Remembering the Great Jewish Historian of Ancient Greece and His Wisdom about the Present

Born in the Lithuanian shtetl of Kurshan in 1932, Donald Kagan came to the U.S. with his mother when he was only two years old, following the death of his father. He grew up in the Brownsville neighborhood of Brooklyn and attended Brooklyn College, where he developed an interest in ancient history. As an adult he became one of the foremost experts on ancient Greece and the Peloponnesian War, spending most of his career teaching at Yale University, where he also served as dean. He died last Friday at the age of eighty-nine.

In a seminal 1987 essay for Commentary, Kagan outlined the historical lessons of World Wars I and II, and applied them to what he called World War III—that is, the cold war. While since 1918 historians had argued that French and British unwillingness to accommodate Germany had helped to bring on the First World War, Kagan disagreed:

The question is, what “accommodation” could the European states have made to the German “upstart” that would have brought satisfaction to Germany and stability to Europe? What, in fact, did Germany want? At the turn of the century Germany was the strongest military power in the world. It also had the strongest and most dynamic economy on the continent. In 1897, without any previous naval tradition, without any new challenge from the sea to justify an expensive change in policy, the Germans undertook the construction of a major battle fleet concentrated in the North Sea where it could threaten traditional English naval superiority and the security that went with it. The British gradually became alarmed as they came to recognize the threat Germany might pose.

The chief lesson that emerges from seeing the outbreak of World War I from this perspective is not the one learned by [most historians]. It was not the unwillingness of the British to make reasonable concessions to a new competitor for power and prestige that allowed the war to come, but their refusal to pay the high price of deterring an ambitious opponent committed to changing the balance of power to their disadvantage and danger.

Britain, having learned the wrong lessons from the Great War, went on to apply these lessons to a resurgent Germany at Munich, leading to disastrous consequences.
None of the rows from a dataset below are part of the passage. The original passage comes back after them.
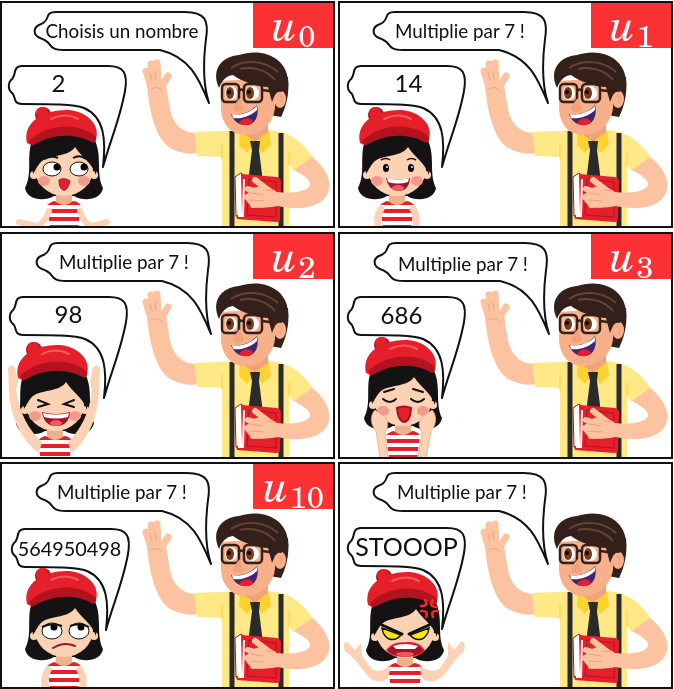
<!DOCTYPE html>
<html lang="fr">
<head>
<meta charset="utf-8">
<title>Multiplie par 7</title>
<style>
:root{--ink:#111;--paper:#fff;--label:#fb3134;--skin:#fcc3a0;--skin-shade:#f0a27c;--face:#f7b08a;--girl:#fbd3b4;--hair:#151214;--brown:#33201a;--shirt:#ffe886;--shirt-dark:#fbd22f;--red:#e5202b;--red-dark:#b3121f;--tie:#2b2b2b;--mouth:#a3122a;--blush:#f39a8c}
*{box-sizing:border-box;margin:0;padding:0}
html,body{width:674px;height:689px;overflow:hidden;background:var(--paper)}
.comic{display:grid;grid-template-columns:335px 335px;grid-template-rows:227px 227px 227px;column-gap:3px;row-gap:3.5px;width:674px;height:689px;padding:1px 0 0 0}
.panel{position:relative;overflow:hidden;background:var(--paper)}
.panel::after{content:"";position:absolute;inset:0;border:2px solid var(--ink)}
.panel svg{position:absolute;left:0;top:0;width:335px;height:227px}
.defs{position:absolute;width:0;height:0}
.order,.teacher-line,.answer{position:absolute;text-align:center;white-space:nowrap;color:var(--ink);font-family:Lato,"Open Sans",sans-serif}
.teacher-line{left:34px;top:17px;width:176px;height:25px;line-height:25px;font-size:18.8px}
.answer{left:0;top:66px;width:117px;height:32px;line-height:32px;font-size:24px}
.answer.long{left:11px;font-size:19.8px;top:70px}
.answer.shout{left:10px;font-size:25px;top:68px}
.order{right:1px;top:1px;width:81px;height:46px;background:var(--label);color:var(--paper);font:italic 42px/42px "TeX Gyre Schola","Noto Serif",serif}
.order sub{font-size:31px;font-style:normal;line-height:0;vertical-align:-7px;margin-left:1px}
</style>
</head>
<body>
<svg class="defs" aria-hidden="true">
<defs>
<g id="teacher-bubble" fill="var(--paper)" stroke="var(--ink)" stroke-width="2" stroke-linejoin="round">
<path d="M56 11H182C206 10 209 20 206 38C203 62 203 84 209 102C199 78 190 56 160 49H64C46 49 54 41 40 37C33 34 33 27 39 24C52 20 43 11 56 11Z"/>
</g>
<g id="girl-bubble" fill="var(--paper)" stroke="var(--ink)" stroke-width="2" stroke-linejoin="round">
<path d="M22 65H108C124 65 128 72 125 90C120 118 110 140 103 166C106 140 105 116 84 107C74 103 50 103 22 103C12 103 17 95 11 91C8 88 8 82 11 79C17 75 12 65 22 65Z"/>
</g>
<g id="teacher">
<g fill="var(--skin)" stroke="var(--skin)" stroke-linecap="round">
<path stroke="none" d="M197 132C181 132 173 122 170 108L166 84C164 78 150 78 147 84C149 110 156 138 170 147C180 152 190 154 198 152Z"/>
<path fill="none" stroke-width="7" d="M151 86L146 70M154 84L151 63M158 84L157 62M162 85L168 75"/>
<path fill="none" stroke="var(--skin-shade)" stroke-width="1" d="M150 72L152 79M155 70L156 78M151 88Q158 84 162 90"/>
</g>
<path fill="var(--shirt)" d="M194 131L242 129H270C291 131 303 142 313 156L293 170L289 163V227H222V156L197 155Z"/>
<path fill="none" stroke="var(--shirt-dark)" d="M222 142V158M289 150V164"/>
<path fill="none" stroke="var(--tie)" stroke-width="5" d="M232 130V227M281 132V227"/>
<path fill="var(--skin-shade)" d="M241 118H268V134L255 146L241 134Z"/>
<path fill="var(--shirt-dark)" d="M240 130L255 141L269 130L271 144L262 152L255 142L247 152L239 144Z"/>
<path fill="var(--tie)" d="M250 140H260L259 149L263 181L256 188L248 181L252 149Z"/>
<path fill="var(--brown)" d="M267 76H288C290 94 285 108 281 116L270 114Z"/>
<path fill="var(--face)" d="M221 80V108C222 125 233 134 245 134C261 134 273 123 275 107L276 76Z"/>
<ellipse fill="var(--face)" cx="280" cy="98" rx="6" ry="9"/>
<path fill="none" stroke="var(--skin-shade)" stroke-width="1.5" d="M278 95Q283 93 281 102"/>
<path fill="var(--brown)" d="M219 87C211 70 220 56 239 54C263 46 291 57 288 87L281 91C276 89 274 96 272 101L268 86C257 86 241 80 233 74C226 75 222 79 219 87Z"/>
<path fill="none" stroke="#654438" stroke-width="2" d="M231 67C244 58 265 59 278 71M240 68C252 65 267 69 275 79"/>
<ellipse fill="#fff" cx="231" cy="92" rx="6" ry="7"/><ellipse fill="#fff" cx="252" cy="92" rx="7" ry="7"/>
<ellipse fill="#7e3515" cx="230" cy="92" rx="4" ry="6"/><ellipse fill="#7e3515" cx="250" cy="92" rx="4" ry="6"/>
<circle cx="229" cy="91" r="2"/><circle cx="249" cy="91" r="2"/>
<g fill="none" stroke="var(--brown)" stroke-width="2.5"><rect x="222" y="83" width="17" height="18" rx="4"/><rect x="244" y="83" width="18" height="18" rx="4"/><path d="M239 90Q241 87 244 90M262 89L277 91"/></g>
<path fill="var(--skin-shade)" d="M240 97C234 103 230 110 238 111C244 111 245 106 242 104Z"/>
<path fill="#42266d" d="M231 113C241 115 251 111 257 104C260 117 253 125 245 124C238 124 233 119 231 113Z"/>
<path fill="#fff" d="M232 113C241 115 251 111 257 105L257 109C250 116 240 118 233 117Z"/>
<path fill="var(--red)" d="M239 122C243 116 251 116 253 121C249 125 243 125 239 122Z"/>
<path fill="#fff" stroke="var(--red-dark)" d="M235 176L241 172L246 176L243 218L236 215Z"/>
<path fill="var(--red)" d="M241 173L277 176Q281 177 281 181L280 218Q280 221 276 221L237 218L236 214L242 214Z"/>
<path fill="none" stroke="#fff" stroke-width="2" d="M238 215L243 215L244 178"/>
<path fill="none" stroke="var(--red-dark)" d="M249 178L276 181V216L247 214Z"/>
<path fill="var(--skin)" d="M294 169L312 156C329 169 334 186 325 197C315 208 296 209 278 205C262 208 251 207 248 202C244 198 245 192 251 190C255 183 267 184 277 191C294 193 308 190 310 184C311 178 302 174 294 169Z"/>
<path fill="none" stroke="var(--skin)" stroke-width="6" stroke-linecap="round" d="M272 192L255 179M264 193L248 188M263 198L247 196M266 203L253 204"/>
<path fill="none" stroke="var(--skin-shade)" d="M251 192L263 194M250 199L264 200M276 190L266 189"/>
</g>
<pattern id="stripes" width="10" height="8" patternUnits="userSpaceOnUse" y="200"><rect width="10" height="8" fill="#fff"/><rect width="10" height="4" fill="var(--red)"/></pattern>
<g id="girl">
<path fill="var(--hair)" d="M35 134C24 152 34 170 25 187C27 199 44 201 54 195H74C84 201 101 199 103 187C95 171 104 152 92 134Z"/>
<path fill="#eeb18e" d="M56 188H72V204H56Z"/>
<path fill="url(#stripes)" d="M47 204Q52 200 55 200Q64 208 73 200Q77 200 81 204L78 227H50Z"/>
<circle fill="var(--girl)" cx="94" cy="174" r="4"/><circle fill="var(--girl)" cx="34" cy="174" r="4"/>
<ellipse fill="var(--girl)" cx="64" cy="168" rx="29" ry="27"/>
<path fill="var(--hair)" d="M33 173C29 143 46 128 65 128C88 128 99 146 96 174C91 160 82 157 75 146C68 157 47 153 40 162C36 167 35 170 33 173Z"/>
<circle fill="var(--red-dark)" cx="43" cy="114" r="8"/><circle fill="var(--red)" cx="42" cy="112" r="6"/>
<path fill="var(--red)" d="M27 142C22 119 47 108 69 109C88 111 102 125 95 141C76 128 51 131 31 144Z"/>
<path fill="var(--red-dark)" d="M29 140C46 123 79 120 96 136Q97 140 93 142C76 132 52 132 32 145Z"/>
<path fill="none" stroke="#f35a5c" stroke-width="2" stroke-linecap="round" d="M51 118Q65 111 78 118"/>
</g>
<g id="blush" fill="var(--blush)"><ellipse cx="44" cy="180" rx="6" ry="5"/><ellipse cx="84" cy="180" rx="6" ry="5"/></g>
<g id="arms-down" fill="none" stroke="var(--girl)" stroke-width="7" stroke-linecap="round"><path d="M48 208Q42 218 47 230M80 208Q86 218 81 230"/></g>
</defs>
</svg>
<main class="comic">
<article class="panel">
<svg viewBox="0 0 335 227" role="img" aria-label="Le professeur lève la main, la fille réfléchit">
<use href="#teacher"/>
<use href="#girl-bubble"/><use href="#teacher-bubble"/>
<use href="#girl"/><use href="#blush"/>
<g class="thinking-face"><g fill="#fff" stroke="var(--ink)"><ellipse cx="52" cy="168" rx="9" ry="7"/><ellipse cx="79" cy="168" rx="9" ry="7"/></g><circle cx="57" cy="166" r="3.5"/><circle cx="84" cy="166" r="3.5"/><path fill="none" stroke="var(--ink)" stroke-width="2" d="M44 158Q52 154 58 157M73 157Q80 153 86 158"/><path fill="var(--red)" stroke="var(--mouth)" d="M59 179Q64 176 70 180Q67 191 63 189Q59 187 59 179Z"/></g>
<path fill="none" stroke="var(--girl)" stroke-width="6" stroke-linecap="round" d="M49 210Q44 224 36 225L19 221M80 210Q85 224 92 225L107 221"/>
</svg>
<p class="teacher-line">Choisis un nombre</p><p class="answer">2</p><p class="order">u<sub>0</sub></p>
</article>
<article class="panel">
<svg viewBox="0 0 335 227" role="img" aria-label="Le professeur parle, la fille sourit">
<use href="#teacher"/>
<use href="#girl-bubble" x="1"/><use href="#teacher-bubble" x="1"/>
<g transform="translate(-5)"><use href="#girl"/><use href="#arms-down"/><use href="#blush"/>
<g class="smiling-face"><ellipse cx="53" cy="167" rx="3" ry="4"/><ellipse cx="78" cy="167" rx="3" ry="4"/><circle fill="#fff" cx="54" cy="166" r="1"/><circle fill="#fff" cx="79" cy="166" r="1"/><path fill="none" stroke="var(--ink)" stroke-width="1.5" d="M48 159Q53 156 57 159M74 159Q78 156 83 159"/><path fill="var(--mouth)" d="M53 177Q65 180 77 177Q76 190 65 190Q55 189 53 177Z"/><path fill="#fff" d="M54 177Q65 180 76 177L75 181Q65 184 55 181Z"/><ellipse fill="#f15a5a" cx="65" cy="187" rx="6" ry="3"/></g></g>
</svg>
<p class="teacher-line">Multiplie par 7 !</p><p class="answer" style="left:12px">14</p><p class="order">u<sub>1</sub></p>
</article>
<article class="panel">
<svg viewBox="0 0 335 227" role="img" aria-label="La fille rit, les bras levés">
<use href="#teacher"/>
<use href="#girl-bubble" x="1"/><use href="#teacher-bubble" x="2"/>
<g transform="translate(-9 4)"><use href="#girl"/><use href="#blush"/>
<g class="laughing-face"><path fill="none" stroke="var(--ink)" stroke-width="2" stroke-linecap="round" d="M47 164L57 168L47 171M83 164L73 168L83 171"/><path fill="var(--mouth)" d="M51 176Q65 180 79 176Q78 190 65 190Q53 190 51 176Z"/><path fill="#fff" d="M52 177Q65 180 78 177L77 181Q65 184 53 181Z"/><ellipse fill="#f15a5a" cx="65" cy="187" rx="6" ry="3"/></g>
<path fill="var(--girl)" d="M17 132Q21 127 24 132L27 146L25 154C28 176 38 195 51 206L48 217C31 206 18 178 18 154ZM109 132Q105 127 102 132L99 146L101 154C99 176 89 195 77 206L80 217C97 206 108 178 108 154Z"/></g>
</svg>
<p class="teacher-line" style="left:36px">Multiplie par 7 !</p><p class="answer" style="left:10px">98</p><p class="order">u<sub>2</sub></p>
</article>
<article class="panel">
<svg viewBox="0 0 335 227" role="img" aria-label="La fille tient ses joues, les yeux fermés">
<use href="#teacher"/>
<use href="#girl-bubble" x="1"/><use href="#teacher-bubble" x="2"/>
<g transform="translate(1 -1)"><use href="#girl"/><use href="#blush"/>
<g class="sighing-face" fill="none" stroke="var(--ink)" stroke-width="2" stroke-linecap="round"><path d="M44 168Q51 174 57 168M72 168Q79 174 85 168M45 161L55 158M84 161L74 158"/><path fill="var(--red)" stroke="var(--mouth)" d="M58 177Q65 174 72 177Q71 191 65 191Q59 190 58 177Z"/></g>
<path fill="var(--girl)" stroke="var(--skin-shade)" stroke-width=".7" d="M36 179L46 186C51 192 48 198 46 202L49 227H41L37 200C31 193 31 184 36 179ZM93 179L83 186C78 192 81 198 83 202L79 227H87L92 200C98 193 98 184 93 179Z"/></g>
</svg>
<p class="teacher-line" style="left:37px;top:19px">Multiplie par 7 !</p><p class="answer" style="left:5px;top:67px">686</p><p class="order">u<sub>3</sub></p>
</article>
<article class="panel">
<svg viewBox="0 0 335 227" role="img" aria-label="La fille lève les yeux au ciel">
<use href="#teacher"/>
<use href="#girl-bubble" x="3" y="2"/><use href="#teacher-bubble" x="2"/>
<use href="#girl"/><use href="#arms-down"/>
<g class="weary-face"><g fill="#fff" stroke="var(--ink)"><ellipse cx="52" cy="169" rx="10" ry="8"/><ellipse cx="79" cy="169" rx="10" ry="8"/></g><circle cx="54" cy="165" r="3.5"/><circle cx="81" cy="165" r="3.5"/><path fill="none" stroke="var(--ink)" stroke-width="2" d="M42 165Q52 160 62 164M70 164Q80 160 89 165"/><path fill="none" stroke="var(--mouth)" stroke-width="2" stroke-linecap="round" d="M53 186Q64 179 75 184"/></g>
</svg>
<p class="teacher-line">Multiplie par 7 !</p><p class="answer long">564950498</p><p class="order">u<sub>10</sub></p>
</article>
<article class="panel">
<svg viewBox="0 0 335 227" role="img" aria-label="La fille en colère crie">
<use href="#teacher"/>
<use href="#girl-bubble" x="1" y="1"/><use href="#teacher-bubble" x="1"/>
<g transform="translate(3 1)"><use href="#girl"/>
<g class="angry-face"><path fill="#ffe600" stroke="var(--ink)" stroke-width="1.5" d="M41 165L60 172Q55 178 48 176Q42 173 41 165ZM88 165L69 172Q74 178 81 176Q87 173 88 165Z"/><path fill="none" stroke="var(--ink)" stroke-width="3" stroke-linecap="round" d="M41 162L61 171M88 162L68 171"/><path fill="var(--mouth)" stroke="var(--red)" stroke-width="1.5" d="M46 187Q52 179 64 180Q77 178 83 187Q79 194 64 193Q50 194 46 187Z"/><path fill="#fff" d="M52 183Q64 179 77 183L74 186H55Z"/><ellipse fill="#f15a5a" cx="64" cy="191" rx="9" ry="2"/></g>
<path class="anger-mark" fill="none" stroke="#ff2525" stroke-width="2.5" stroke-linecap="round" d="M84 137Q88 143 80 143M92 137Q87 144 96 144M80 148Q88 147 85 154M97 148Q89 147 92 154"/>
<path fill="var(--girl)" d="M50 203L47 215C40 222 29 218 23 208L14 197L4 188Q1 180 6 179L14 187L20 180L21 193L30 205C36 211 43 206 50 203ZM78 203L81 215C88 222 100 218 106 208L114 197L123 188Q125 180 121 178L113 187L107 179L107 193L99 205C92 211 85 206 78 203Z"/></g>
</svg>
<p class="teacher-line" style="left:36px">Multiplie par 7 !</p><p class="answer shout">STOOOP</p>
</article>
</main>
</body>
</html>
Such confusion still dominated sophisticated thinking in the 1980s, when elite opinion generally agreed that Ronald Reagan—by pursuing the arms’ race, confronting the Soviet Union in Afghanistan and Latin America, and calling on Germans to tear down the Berlin Wall—was increasing rather than decreasing the risk of war.

History proved Kagan right, although he hardly could have predicted that Berliners would tear down the wall two year later, or that in another two years the USSR would collapse. But the lessons Kagan drew concerning the importance of military preparedness, the need to stand up to rather than to appease enemies, and the willingness to use force when necessary remain hard to learn, although they apply to present conflicts with China, Russia, and even Iran. His essay concludes:

All of that runs against the grain and is terribly difficult in free societies that enjoy the luxuries of economies designed for the pleasure and happiness of their people and systems of political competition in which the material advancement of the citizens has very high priority and in which the illusion persists that isolation is still possible. But the 20th has been a hard century, and the 21st will be no less hard. The study of our two analogies [to the two world wars] suggests that nothing short of an honest look at reality . . . will be needed for survival.

Read more at Commentary

More about: Ancient Greece, Cold War, U.S. Foreign policy, World War I, World War II

Only Hamas’s Defeat Can Pave the Path to Peace

Opponents of the IDF’s campaign in Gaza often appeal to two related arguments: that Hamas is rooted in a set of ideas and thus cannot be defeated militarily, and that the destruction in Gaza only further radicalizes Palestinians, thus increasing the threat to Israel. Rejecting both lines of thinking, Ghaith al-Omar writes:

What makes Hamas and similar militant organizations effective is not their ideologies but their ability to act on them. For Hamas, the sustained capacity to use violence was key to helping it build political power. Back in the 1990s, Hamas’s popularity was at its lowest point, as most Palestinians believed that liberation could be achieved by peaceful and diplomatic means. Its use of violence derailed that concept, but it established Hamas as a political alternative.

Ever since, the use of force and violence has been an integral part of Hamas’s strategy. . . . Indeed, one lesson from October 7 is that while Hamas maintains its military and violent capabilities, it will remain capable of shaping the political reality. To be defeated, Hamas must be denied that. This can only be done through the use of force.

Any illusions that Palestinian and Israeli societies can now trust one another or even develop a level of coexistence anytime soon should be laid to rest. If it can ever be reached, such an outcome is at best a generational endeavor. . . . Hamas triggered war and still insists that it would do it all again given the chance, so it will be hard-pressed to garner a following from Palestinians in Gaza who suffered so horribly for its decision.

Read more at Washington Institute for Near East Policy

More about: Gaza War 2023, Hamas, Israeli-Palestinian Conflict